Holbein, 1536

by Connor Potts

Royalty. Nobility. Death. Desire.

These words encapsulated King Henry VIII’s time is ruler of England.

Henry Tudor (28 June 1491 – 28 January 1547) was born in the year 1491, directly into nobility, his father Henry VII being the ruler of England. He was quickly promised into a political marriage with Catherine of Argon, who was his deceased older brother’s widow, in order that Spain and England maintain their alliance. His father died, and Henry married Catherine at 17, taking the throne.

However, King Henry wanted nothing more than a male heir to inherit the throne when he died. After Catherine was only able to give him one female child, Mary, and not able to give him a male heir, he started the English Reformation almost singlehandedly. When Henry sought to annul his marriage to Catherine, the Catholic Church wouldn’t recognize it, due to the Pope. Charles V, being Catherine’s nephew. Henry didn’t have many options, so he decided to separate completely from the Catholic Church due to their unwillingness to comply with Henry’s desires. In 1534, he declared himself the new leader of the Church of England.

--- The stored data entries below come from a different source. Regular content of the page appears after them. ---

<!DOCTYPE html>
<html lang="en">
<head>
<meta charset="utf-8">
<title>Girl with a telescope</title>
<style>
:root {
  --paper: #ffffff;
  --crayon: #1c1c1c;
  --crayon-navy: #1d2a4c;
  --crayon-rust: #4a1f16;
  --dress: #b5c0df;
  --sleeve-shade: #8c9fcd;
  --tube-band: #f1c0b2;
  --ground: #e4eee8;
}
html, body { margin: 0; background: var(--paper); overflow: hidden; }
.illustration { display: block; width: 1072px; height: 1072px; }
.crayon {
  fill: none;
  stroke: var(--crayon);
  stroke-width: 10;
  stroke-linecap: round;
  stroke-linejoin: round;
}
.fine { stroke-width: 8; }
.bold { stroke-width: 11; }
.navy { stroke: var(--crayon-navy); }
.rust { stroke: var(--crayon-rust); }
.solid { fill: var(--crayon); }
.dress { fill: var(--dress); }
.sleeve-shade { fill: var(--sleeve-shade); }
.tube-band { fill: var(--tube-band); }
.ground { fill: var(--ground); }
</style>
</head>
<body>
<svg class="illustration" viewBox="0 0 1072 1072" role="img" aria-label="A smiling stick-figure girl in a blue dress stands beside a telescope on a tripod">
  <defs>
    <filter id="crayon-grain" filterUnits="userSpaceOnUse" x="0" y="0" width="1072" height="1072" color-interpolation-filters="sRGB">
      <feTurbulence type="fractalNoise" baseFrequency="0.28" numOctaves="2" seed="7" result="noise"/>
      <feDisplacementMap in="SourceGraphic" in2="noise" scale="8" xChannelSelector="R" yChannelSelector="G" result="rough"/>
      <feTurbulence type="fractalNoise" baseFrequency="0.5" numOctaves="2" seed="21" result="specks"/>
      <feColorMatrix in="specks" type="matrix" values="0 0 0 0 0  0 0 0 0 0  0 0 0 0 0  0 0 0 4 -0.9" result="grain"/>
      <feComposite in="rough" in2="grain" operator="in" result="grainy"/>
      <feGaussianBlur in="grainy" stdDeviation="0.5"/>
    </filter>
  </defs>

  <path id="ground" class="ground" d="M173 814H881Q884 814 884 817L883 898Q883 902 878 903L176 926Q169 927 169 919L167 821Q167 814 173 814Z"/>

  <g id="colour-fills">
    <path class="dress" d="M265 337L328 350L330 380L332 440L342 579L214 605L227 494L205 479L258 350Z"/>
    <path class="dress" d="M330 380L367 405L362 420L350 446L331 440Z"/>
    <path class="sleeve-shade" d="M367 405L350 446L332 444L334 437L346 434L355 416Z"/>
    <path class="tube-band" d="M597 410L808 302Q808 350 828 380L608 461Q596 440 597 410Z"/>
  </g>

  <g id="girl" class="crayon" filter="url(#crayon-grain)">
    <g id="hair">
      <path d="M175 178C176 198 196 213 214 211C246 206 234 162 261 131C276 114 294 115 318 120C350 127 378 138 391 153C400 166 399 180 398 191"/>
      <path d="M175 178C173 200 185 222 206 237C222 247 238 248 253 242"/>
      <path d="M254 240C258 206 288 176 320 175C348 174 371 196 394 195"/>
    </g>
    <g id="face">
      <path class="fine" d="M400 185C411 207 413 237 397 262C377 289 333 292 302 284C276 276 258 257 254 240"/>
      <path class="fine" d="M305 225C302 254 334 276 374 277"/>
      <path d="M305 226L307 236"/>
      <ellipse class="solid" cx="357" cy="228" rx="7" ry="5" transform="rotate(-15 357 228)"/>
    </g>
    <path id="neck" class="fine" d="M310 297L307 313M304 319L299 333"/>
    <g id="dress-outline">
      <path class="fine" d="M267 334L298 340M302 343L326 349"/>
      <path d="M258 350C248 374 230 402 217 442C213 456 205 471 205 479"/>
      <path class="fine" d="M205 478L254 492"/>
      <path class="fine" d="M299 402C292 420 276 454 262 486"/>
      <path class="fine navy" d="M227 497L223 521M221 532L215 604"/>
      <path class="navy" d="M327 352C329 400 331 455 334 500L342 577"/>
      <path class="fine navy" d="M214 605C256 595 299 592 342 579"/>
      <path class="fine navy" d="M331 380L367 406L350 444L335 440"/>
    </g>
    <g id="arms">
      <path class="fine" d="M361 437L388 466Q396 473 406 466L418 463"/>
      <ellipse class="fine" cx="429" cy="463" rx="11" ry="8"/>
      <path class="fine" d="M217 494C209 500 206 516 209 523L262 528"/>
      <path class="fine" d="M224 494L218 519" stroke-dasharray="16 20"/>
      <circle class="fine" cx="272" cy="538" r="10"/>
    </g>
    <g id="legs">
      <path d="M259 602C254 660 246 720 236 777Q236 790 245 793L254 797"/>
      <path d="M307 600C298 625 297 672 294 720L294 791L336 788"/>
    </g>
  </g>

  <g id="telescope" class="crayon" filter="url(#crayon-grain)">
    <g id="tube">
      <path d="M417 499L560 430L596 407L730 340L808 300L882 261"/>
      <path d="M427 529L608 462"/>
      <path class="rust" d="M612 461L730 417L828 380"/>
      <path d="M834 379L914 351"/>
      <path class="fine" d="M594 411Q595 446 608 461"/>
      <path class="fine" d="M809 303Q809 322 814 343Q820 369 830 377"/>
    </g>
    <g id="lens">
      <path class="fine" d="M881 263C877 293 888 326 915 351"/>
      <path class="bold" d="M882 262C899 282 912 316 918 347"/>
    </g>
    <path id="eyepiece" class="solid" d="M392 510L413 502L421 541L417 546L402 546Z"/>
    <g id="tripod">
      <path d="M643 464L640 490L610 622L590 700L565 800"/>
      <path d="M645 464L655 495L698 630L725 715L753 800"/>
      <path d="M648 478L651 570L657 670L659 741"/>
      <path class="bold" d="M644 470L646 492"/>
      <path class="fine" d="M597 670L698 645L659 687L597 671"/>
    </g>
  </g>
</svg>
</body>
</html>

Henry’s leadership of the Church was one of certainty and totality. He didn’t accept any rebellious acts, and he ordered the people how to worship. The Pilgrimage of Grace, which took place in Northern England in 1536-37, was quickly taken care of when Henry executed the rebellion’s leader and around 200 more. If anybody was seen as a threat, they were executed.

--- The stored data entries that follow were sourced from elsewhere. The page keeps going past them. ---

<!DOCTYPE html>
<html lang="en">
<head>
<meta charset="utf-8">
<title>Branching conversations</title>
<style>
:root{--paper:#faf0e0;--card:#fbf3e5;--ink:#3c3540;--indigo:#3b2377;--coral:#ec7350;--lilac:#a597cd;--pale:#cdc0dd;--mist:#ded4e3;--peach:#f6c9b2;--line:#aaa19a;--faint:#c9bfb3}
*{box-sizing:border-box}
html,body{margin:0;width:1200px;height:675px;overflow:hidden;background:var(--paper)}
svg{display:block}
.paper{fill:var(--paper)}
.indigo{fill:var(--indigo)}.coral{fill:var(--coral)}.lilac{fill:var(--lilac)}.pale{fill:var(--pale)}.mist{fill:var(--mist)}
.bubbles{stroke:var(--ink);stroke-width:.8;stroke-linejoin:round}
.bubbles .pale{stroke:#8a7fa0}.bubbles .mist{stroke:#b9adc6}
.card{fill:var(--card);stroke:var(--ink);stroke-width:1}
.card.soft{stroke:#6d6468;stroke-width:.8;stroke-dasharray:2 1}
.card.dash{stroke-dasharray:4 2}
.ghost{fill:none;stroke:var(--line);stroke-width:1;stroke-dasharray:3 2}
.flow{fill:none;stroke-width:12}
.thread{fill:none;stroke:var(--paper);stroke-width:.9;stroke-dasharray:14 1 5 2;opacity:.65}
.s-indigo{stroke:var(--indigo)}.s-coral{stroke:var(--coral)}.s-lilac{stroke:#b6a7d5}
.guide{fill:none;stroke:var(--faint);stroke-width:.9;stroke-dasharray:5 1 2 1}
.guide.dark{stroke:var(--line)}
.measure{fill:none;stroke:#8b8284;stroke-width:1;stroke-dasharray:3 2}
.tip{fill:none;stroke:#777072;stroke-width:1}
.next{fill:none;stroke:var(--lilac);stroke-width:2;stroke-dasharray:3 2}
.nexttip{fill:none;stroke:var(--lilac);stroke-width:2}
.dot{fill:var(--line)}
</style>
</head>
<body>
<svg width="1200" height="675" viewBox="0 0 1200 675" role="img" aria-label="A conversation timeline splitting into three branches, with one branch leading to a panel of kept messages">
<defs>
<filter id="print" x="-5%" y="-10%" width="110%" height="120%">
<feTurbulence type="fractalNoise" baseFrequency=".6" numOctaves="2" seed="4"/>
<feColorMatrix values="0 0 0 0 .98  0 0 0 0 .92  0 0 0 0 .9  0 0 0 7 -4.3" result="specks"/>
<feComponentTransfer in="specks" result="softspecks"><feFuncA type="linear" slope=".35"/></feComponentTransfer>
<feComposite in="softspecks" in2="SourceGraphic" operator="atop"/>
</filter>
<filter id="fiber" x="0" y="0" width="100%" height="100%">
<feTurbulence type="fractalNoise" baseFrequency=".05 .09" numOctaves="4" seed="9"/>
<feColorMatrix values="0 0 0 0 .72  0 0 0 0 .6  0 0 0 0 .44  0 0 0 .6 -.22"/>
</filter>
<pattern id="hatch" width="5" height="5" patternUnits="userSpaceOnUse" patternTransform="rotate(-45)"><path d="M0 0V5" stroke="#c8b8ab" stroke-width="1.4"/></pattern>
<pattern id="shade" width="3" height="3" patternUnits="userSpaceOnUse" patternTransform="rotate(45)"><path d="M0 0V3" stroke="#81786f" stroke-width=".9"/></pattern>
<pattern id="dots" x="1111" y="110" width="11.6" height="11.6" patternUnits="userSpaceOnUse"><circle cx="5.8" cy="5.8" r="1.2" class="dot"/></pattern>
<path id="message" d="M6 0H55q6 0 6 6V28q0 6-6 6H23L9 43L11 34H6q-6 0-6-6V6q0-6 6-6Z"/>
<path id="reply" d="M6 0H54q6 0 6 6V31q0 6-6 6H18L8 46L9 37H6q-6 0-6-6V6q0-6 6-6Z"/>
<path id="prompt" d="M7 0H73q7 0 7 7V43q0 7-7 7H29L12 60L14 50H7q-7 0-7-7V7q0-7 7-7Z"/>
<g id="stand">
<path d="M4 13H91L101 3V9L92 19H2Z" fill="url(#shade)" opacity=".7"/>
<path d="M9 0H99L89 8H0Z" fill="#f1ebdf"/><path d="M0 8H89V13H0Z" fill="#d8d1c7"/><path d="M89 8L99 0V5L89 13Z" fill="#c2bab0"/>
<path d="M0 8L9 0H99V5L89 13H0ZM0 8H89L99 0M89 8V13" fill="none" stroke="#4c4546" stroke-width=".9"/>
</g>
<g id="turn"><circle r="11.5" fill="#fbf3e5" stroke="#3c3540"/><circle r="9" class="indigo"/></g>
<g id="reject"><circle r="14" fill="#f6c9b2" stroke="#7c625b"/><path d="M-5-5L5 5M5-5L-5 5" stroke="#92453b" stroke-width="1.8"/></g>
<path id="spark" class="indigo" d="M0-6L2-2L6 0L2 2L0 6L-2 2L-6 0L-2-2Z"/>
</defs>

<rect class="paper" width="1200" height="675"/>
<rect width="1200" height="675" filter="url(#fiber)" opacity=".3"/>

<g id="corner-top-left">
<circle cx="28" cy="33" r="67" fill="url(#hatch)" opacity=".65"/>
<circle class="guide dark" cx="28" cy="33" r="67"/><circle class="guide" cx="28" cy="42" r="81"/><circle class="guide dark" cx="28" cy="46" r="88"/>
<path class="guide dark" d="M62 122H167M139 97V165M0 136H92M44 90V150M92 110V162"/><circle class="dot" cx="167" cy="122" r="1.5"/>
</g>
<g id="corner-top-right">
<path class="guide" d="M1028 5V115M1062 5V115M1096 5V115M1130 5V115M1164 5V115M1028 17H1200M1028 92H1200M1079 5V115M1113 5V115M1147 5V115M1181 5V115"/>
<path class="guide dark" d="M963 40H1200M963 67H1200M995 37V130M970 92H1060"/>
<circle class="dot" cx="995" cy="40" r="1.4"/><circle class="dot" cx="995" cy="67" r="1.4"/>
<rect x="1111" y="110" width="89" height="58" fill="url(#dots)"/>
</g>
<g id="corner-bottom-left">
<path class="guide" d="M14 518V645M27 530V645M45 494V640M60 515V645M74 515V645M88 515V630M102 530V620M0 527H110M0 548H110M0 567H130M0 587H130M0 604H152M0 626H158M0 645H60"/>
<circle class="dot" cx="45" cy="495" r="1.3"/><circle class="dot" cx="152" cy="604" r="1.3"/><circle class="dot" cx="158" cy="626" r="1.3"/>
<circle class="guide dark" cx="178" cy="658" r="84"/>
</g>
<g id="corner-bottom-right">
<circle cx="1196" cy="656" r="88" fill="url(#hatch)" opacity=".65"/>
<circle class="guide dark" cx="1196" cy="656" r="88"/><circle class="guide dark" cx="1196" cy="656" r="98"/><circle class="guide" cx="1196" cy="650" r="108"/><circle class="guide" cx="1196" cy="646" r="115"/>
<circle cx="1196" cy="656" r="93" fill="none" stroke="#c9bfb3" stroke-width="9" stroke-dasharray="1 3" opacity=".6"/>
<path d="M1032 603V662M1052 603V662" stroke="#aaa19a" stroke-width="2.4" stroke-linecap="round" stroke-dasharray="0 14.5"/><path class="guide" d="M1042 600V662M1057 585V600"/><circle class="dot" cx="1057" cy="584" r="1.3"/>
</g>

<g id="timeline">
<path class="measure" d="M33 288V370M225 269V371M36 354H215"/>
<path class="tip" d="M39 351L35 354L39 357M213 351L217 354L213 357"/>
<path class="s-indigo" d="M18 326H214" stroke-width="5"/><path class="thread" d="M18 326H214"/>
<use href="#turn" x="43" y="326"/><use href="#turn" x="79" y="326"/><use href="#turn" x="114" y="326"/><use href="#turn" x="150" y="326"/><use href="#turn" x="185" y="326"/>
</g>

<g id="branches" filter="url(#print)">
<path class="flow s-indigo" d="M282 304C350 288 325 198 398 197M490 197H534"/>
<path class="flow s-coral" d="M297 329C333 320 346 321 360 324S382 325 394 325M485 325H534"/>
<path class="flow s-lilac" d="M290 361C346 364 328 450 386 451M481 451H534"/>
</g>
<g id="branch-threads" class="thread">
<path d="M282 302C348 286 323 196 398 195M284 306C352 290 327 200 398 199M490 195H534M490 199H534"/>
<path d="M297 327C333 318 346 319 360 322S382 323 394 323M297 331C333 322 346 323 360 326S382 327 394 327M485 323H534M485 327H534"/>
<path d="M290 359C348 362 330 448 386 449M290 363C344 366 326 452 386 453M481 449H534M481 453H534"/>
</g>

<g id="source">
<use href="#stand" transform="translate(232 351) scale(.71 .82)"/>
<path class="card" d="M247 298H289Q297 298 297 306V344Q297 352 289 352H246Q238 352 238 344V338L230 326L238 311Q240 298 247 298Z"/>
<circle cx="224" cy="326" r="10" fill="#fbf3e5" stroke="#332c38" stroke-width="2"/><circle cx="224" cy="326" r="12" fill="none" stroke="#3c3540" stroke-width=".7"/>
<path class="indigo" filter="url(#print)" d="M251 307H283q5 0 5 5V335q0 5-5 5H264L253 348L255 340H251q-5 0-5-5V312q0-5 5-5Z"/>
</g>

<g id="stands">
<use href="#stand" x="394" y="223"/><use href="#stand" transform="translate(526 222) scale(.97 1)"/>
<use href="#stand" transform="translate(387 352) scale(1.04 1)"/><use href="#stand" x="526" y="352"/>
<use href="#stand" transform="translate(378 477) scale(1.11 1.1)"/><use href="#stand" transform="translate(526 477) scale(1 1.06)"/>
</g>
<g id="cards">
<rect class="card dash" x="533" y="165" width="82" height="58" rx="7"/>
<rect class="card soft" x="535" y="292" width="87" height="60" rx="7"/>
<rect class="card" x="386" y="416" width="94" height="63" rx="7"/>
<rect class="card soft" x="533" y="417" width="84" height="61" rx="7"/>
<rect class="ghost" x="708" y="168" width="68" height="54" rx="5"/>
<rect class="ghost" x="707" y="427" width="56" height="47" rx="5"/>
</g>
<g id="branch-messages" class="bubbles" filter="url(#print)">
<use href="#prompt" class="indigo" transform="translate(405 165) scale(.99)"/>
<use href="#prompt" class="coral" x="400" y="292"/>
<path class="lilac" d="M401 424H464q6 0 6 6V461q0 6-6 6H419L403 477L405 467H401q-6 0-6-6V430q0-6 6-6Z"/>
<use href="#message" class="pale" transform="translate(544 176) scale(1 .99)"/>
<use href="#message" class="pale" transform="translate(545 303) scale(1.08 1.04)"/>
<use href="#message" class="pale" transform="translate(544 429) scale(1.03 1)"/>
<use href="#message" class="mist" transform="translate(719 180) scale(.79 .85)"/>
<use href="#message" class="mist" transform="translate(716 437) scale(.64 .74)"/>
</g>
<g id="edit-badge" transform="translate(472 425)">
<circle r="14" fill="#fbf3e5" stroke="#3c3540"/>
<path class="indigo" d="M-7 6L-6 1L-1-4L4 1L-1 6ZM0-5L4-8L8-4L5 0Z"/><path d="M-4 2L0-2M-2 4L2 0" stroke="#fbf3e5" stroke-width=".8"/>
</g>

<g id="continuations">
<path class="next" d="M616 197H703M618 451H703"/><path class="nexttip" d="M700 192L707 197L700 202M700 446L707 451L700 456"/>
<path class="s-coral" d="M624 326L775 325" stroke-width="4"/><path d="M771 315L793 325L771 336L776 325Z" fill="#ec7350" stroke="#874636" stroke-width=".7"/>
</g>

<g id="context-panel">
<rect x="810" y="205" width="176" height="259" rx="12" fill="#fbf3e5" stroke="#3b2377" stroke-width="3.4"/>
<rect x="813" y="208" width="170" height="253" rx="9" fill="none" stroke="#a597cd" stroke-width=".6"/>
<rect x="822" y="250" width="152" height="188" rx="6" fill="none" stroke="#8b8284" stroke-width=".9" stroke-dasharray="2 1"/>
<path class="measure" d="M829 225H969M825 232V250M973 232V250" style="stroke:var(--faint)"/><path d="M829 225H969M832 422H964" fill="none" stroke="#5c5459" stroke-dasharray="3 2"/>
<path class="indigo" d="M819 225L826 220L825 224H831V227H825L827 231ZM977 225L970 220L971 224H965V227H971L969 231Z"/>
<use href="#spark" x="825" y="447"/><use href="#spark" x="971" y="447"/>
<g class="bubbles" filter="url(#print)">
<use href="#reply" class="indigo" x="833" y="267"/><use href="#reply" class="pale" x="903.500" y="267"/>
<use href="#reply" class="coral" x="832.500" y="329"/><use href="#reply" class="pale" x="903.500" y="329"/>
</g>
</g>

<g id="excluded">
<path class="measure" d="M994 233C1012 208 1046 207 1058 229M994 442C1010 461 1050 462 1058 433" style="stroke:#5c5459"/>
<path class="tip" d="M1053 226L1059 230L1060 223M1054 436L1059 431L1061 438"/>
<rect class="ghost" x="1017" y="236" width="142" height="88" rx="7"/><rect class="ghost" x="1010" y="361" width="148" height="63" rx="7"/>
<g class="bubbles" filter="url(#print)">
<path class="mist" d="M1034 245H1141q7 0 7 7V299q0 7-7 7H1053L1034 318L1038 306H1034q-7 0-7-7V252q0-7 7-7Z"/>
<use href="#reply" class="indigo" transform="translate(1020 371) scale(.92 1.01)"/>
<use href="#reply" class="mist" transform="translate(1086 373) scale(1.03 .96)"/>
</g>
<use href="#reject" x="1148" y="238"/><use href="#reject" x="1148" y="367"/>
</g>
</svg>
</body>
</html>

King Henry VIII was a musician, as well as a composer.
Henry created and compiled songs, which was published in 1518.


This included wives: Henry had beheaded two of his wives, Anne Boleyn (second wife) and Catherine Howard (fifth wife), who he had suspected to be adulterous. He had six wives in total, two of which he divorced (1 & 4), two of which he beheaded (2 & 5), one who died (3), and one who outlived him (6).

He had one male heir, Edward, in 1537. Jane Seymour, his third wife, died 9 days after childbirth due to pregnancy complications. Since she gave him a son, Henry considered Jane to be his only true wife, and mourned long and hard for her death.

King Henry VIII died on January 28, 1547. He was very ill as an older man due to jousting and over-eating. Henry possibly had type II diabetes, and he had a weak leg from a jousting wound. He was buried next to his true wife, Jane Seymour, in St. George’s Chapel.

After Henry’s death, his sickly son, Edward, took the throne. He died quickly, and was succeeded by Mary I. Mary had a long reign, but was succeeded by Queen Elizabeth I, who was able to continue Henry’s separation from the Catholic Church.




Working Bibliography





Link to Oxford Encyclopedia of Reformation